916 F.2d 716
NOTICE: Ninth Circuit Rule 36-3 provides that dispositions other than opinions or orders designated for publication are not precedential and should not be cited except when relevant under the doctrines of law of the case, res judicata, or collateral estoppel.
Melvin M. MARIN, Plaintiff-Appellant,
Rick T. HAZELTON, Board of Bar Examiners, Howard Arnett,
Gordon P. Callaway, John Barlow, Paula A. Barran, C. Carter,
Diane Ericsson, Marlyce Gholston, Joyce A. Harpole, George
M. Jennings, Robin Parisi, Orrin R. Ormsbes, G. Kenneth
Shiroishi, Joan L. Volpert, Defendants-Appellees.
Nos. 89-35747, 90-35136.
United States Court of Appeals, Ninth Circuit.
Submitted Oct. 1, 1990.*
Decided Oct. 16, 1990.
Before KOZINSKI, O'SCANNLAIN and FERNANDEZ, Circuit Judges.
Marin appeals the district court's dismissal of his 42 U.S.C. Sec. 1983 action claiming various constitutional violations in connection with his bar application. He also appeals the district court's refusal to issue a protective order covering documents from his bar admission file. We affirm.
A. The Board of Bar Examiners is a state entity consisting of fourteen members whose function is to examine bar applicants and make recommendations to the Oregon Supreme Court regarding admission to practice law in Oregon. Or.Rev.Stat. Sec. 9.210. Marin concedes that a suit against the board itself would be barred by the eleventh amendment. Appellant's Brief at 30-31. To the extent Marin may be complaining about actions by members of the board other than the casting of votes, such actions have no legal effect and therefore cannot be the basis of liability under 42 U.S.C. Sec. 1983.

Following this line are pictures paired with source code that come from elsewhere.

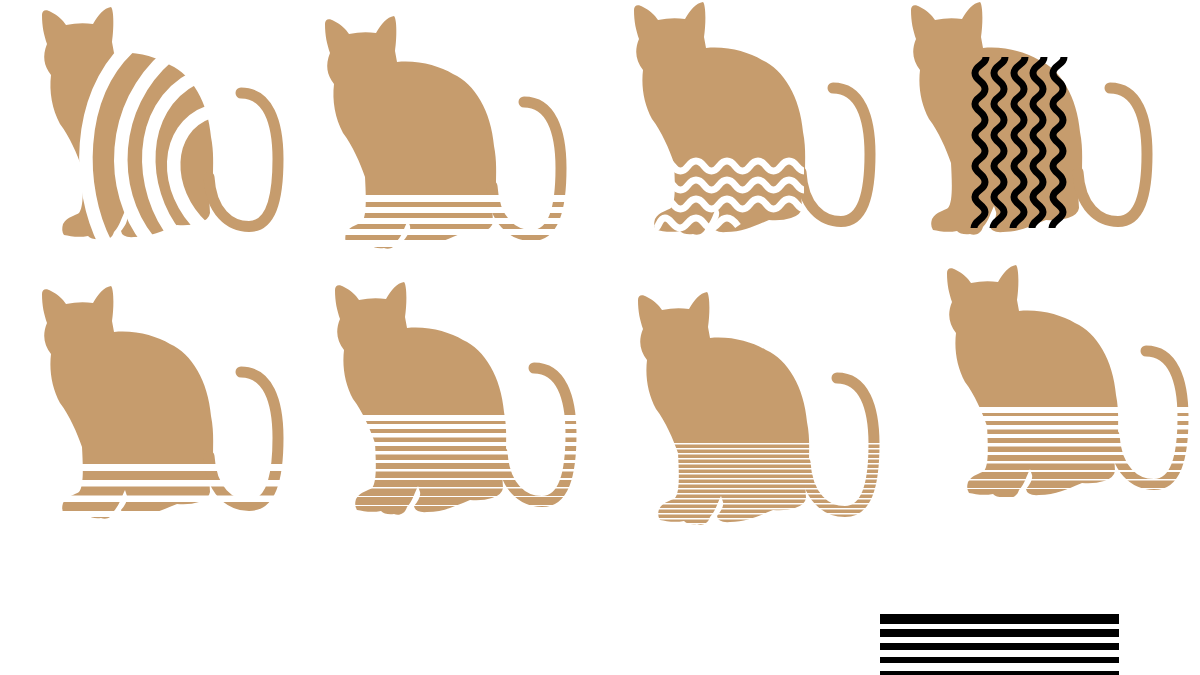
<!DOCTYPE html>
<html lang="en">
<head>
<meta charset="utf-8">
<title>Cat pattern studies</title>
<style>
:root { --fur: #c69c6d; --paper: #fff; --ink: #000; }
html, body { margin: 0; overflow: hidden; background: var(--paper); }
svg { display: block; width: 1200px; height: 675px; }
.body { fill: var(--fur); }
.tail { fill: none; stroke: var(--fur); stroke-width: 11; stroke-linecap: round; }
.bands { fill: var(--paper); }
.arcs { fill: none; stroke: var(--paper); stroke-width: 13.5; }
.waves { fill: none; stroke: var(--paper); stroke-width: 7; }
.ripples { fill: none; stroke: var(--ink); stroke-width: 7; }
.swatch { fill: var(--ink); }
</style>
</head>
<body>
<svg viewBox="0 0 1200 675" role="img" aria-label="Eight sitting cat silhouettes with different stripe patterns">
  <defs>
    <g id="cat">
      <path class="body" d="M0 8C0 3 4 2 9 5C15 8 21 13 24 18Q38 15 51 17C56 8 62 1 69 0C72 3 72 22 70 35L72 46C94 44 114 50 128 58C150 68 166 95 169 130C172 145 171 158 171 170L167 189L168 206Q167 213 157 216Q148 219 135 218C120 224 109 230 92 230Q80 231 79 224C83 219 86 214 85 210L83 204C79 212 78 218 72 225C70 232 64 234 59 232Q50 233 46 229C36 231 28 229 22 228Q19 224 21 217C26 209 33 209 37 206C42 200 41 180 40 161C35 147 28 130 18 117C10 102 7 85 9 68C2 59 0 49 5 37C2 28 0 20 0 8Z"/>
      <path class="tail" d="M199 86C226 86 236 115 236 152C236 195 228 219.500 207 219.500C188 219.500 169 205 167 170"/>
    </g>
    <path id="wave" d="M-23 -5C-15 -5 -15 5 -7.500 5S0 -5 8 -5S16 5 23.500 5S31 -5 39 -5S47 5 54.500 5S62 -5 70 -5S78 5 85.500 5S93 -5 101 -5S109 5 116.500 5S124 -5 132 -5S140 5 147.500 5"/>
    <path id="ripple" d="M6 0C6 8 -5 8 -5 16S5 24 5 32S-5 40 -5 47S5 55 5 63S-5 71 -5 78S5 86 5 94S-5 102 -5 109S5 117 5 125S-5 133 -5 140S5 148 5 155S-6 163 -6 171"/>
    <g id="fading-bands">
      <rect width="248" height="6"/>
      <rect y="9" width="248" height="5"/>
      <rect y="18" width="248" height="4.500"/>
      <rect y="27" width="248" height="4"/>
      <rect y="36" width="248" height="3.500"/>
      <rect y="45" width="248" height="3"/>
      <rect y="54" width="248" height="2.500"/>
      <rect y="63" width="248" height="2"/>
      <rect y="72" width="248" height="1.500"/>
      <rect y="81" width="248" height="1"/>
      <rect y="90" width="248" height="1"/>
    </g>
    <g id="fine-lines">
      <rect width="248" height="1.500"/>
      <rect y="5" width="248" height="1.500"/>
      <rect y="10" width="248" height="1.500"/>
      <rect y="15" width="248" height="1.500"/>
    </g>
    <clipPath id="lower-body"><rect x="640" y="150" width="164" height="90"/></clipPath>
  </defs>

  <g id="cat-arcs">
    <use href="#cat" x="42" y="7"/>
    <g class="arcs">
      <path d="M128 48C76 98 77 188 105 243"/>
      <path d="M168 56C110 106 108 190 148 240"/>
      <path d="M194 78C136 108 138 190 176 236"/>
      <path d="M209 112C164 128 162 190 203 228"/>
    </g>
  </g>

  <g id="cat-even-bands">
    <use href="#cat" x="325" y="16"/>
    <g class="bands">
      <rect x="320" y="195" width="250" height="7"/>
      <rect x="320" y="207" width="250" height="6"/>
      <rect x="320" y="218" width="250" height="6"/>
      <rect x="320" y="229" width="250" height="6"/>
      <rect x="320" y="240" width="250" height="7"/>
    </g>
  </g>

  <g id="cat-waves">
    <use href="#cat" x="634" y="2"/>
    <g class="waves" clip-path="url(#lower-body)">
      <use href="#wave" x="688" y="166"/>
      <use href="#wave" x="688" y="185"/>
      <use href="#wave" x="688" y="204"/>
      <path d="M655 229C659 228 659 218 665 218S673 228 680 228S688 218 696 218S704 228 711 228S719 218 727 218Q732 218 738 226"/>
    </g>
  </g>

  <g id="cat-ripples">
    <use href="#cat" x="911" y="2"/>
    <g class="ripples">
      <use href="#ripple" x="980" y="57"/>
      <use href="#ripple" x="999" y="57"/>
      <use href="#ripple" x="1019" y="57"/>
      <use href="#ripple" x="1038" y="57"/>
      <use href="#ripple" x="1058" y="57"/>
    </g>
  </g>

  <g id="cat-wide-bands">
    <use href="#cat" x="42" y="286"/>
    <g class="bands">
      <rect x="38" y="464" width="250" height="7"/>
      <rect x="38" y="480" width="250" height="6.500"/>
      <rect x="38" y="495.500" width="250" height="6.500"/>
      <rect x="38" y="511" width="250" height="6"/>
    </g>
  </g>

  <g id="cat-fading-bands">
    <use href="#cat" x="335" y="282"/>
    <use class="bands" href="#fading-bands" x="332" y="415"/>
  </g>

  <g id="cat-fine-lines">
    <use href="#cat" x="638" y="292"/>
    <g class="bands">
      <use href="#fine-lines" x="635" y="443"/>
      <use href="#fine-lines" x="635" y="463"/>
      <use href="#fine-lines" x="635" y="483"/>
      <use href="#fine-lines" x="635" y="503"/>
      <rect x="635" y="523" width="248" height="1"/>
    </g>
  </g>

  <g id="cat-high-bands">
    <use href="#cat" x="947" y="265"/>
    <use class="bands" href="#fading-bands" x="943" y="407"/>
  </g>

  <g id="band-swatch" class="swatch">
    <rect x="880" y="614" width="239" height="10"/>
    <rect x="880" y="629" width="239" height="8"/>
    <rect x="880" y="643" width="239" height="7"/>
    <rect x="880" y="657" width="239" height="6"/>
    <rect x="880" y="671" width="239" height="4"/>
  </g>
</svg>
</body>
</html>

To the extent Marin is seeking to hold the individual board members liable for the actions of the board, they are immune. The board members derive their authority from the Oregon Supreme Court. Under Hoover v. Ronwin, 466 U.S. 558, 570-73, reh'g denied, 467 U.S. 1268 (1984), the board members enjoy the same immunity as does the Oregon Supreme Court because the board's actions cannot be divorced from those of the court. The board therefore enjoys absolute immunity if the act of determining eligibility for bar membership is a "judicial act." We hold that it is. Determining whether a particular individual is suited to be a member of the bar is inherently a judicial function, one closely tied to the process of resolving the cases these members of the bar will be presenting to the courts. See Sparks v. Character & Fitness Comm., 859 F.2d 428, 434 (6th Cir.1988), cert. denied, 109 S.Ct. 1120 (1989).
B. Our affirmance of the district court's dismissal of Marin's complaint moots his appeal on the confidentiality issue as to any documents not currently part of the record. We must review, however, the district court's refusal to grant a protective order for the two documents that are already in the record. These documents are simply procedural orders of the Oregon Supreme Court directing the processing of Marin's application. They contain nothing confidential. The district court did not abuse its discretion in refusing to issue a protective order.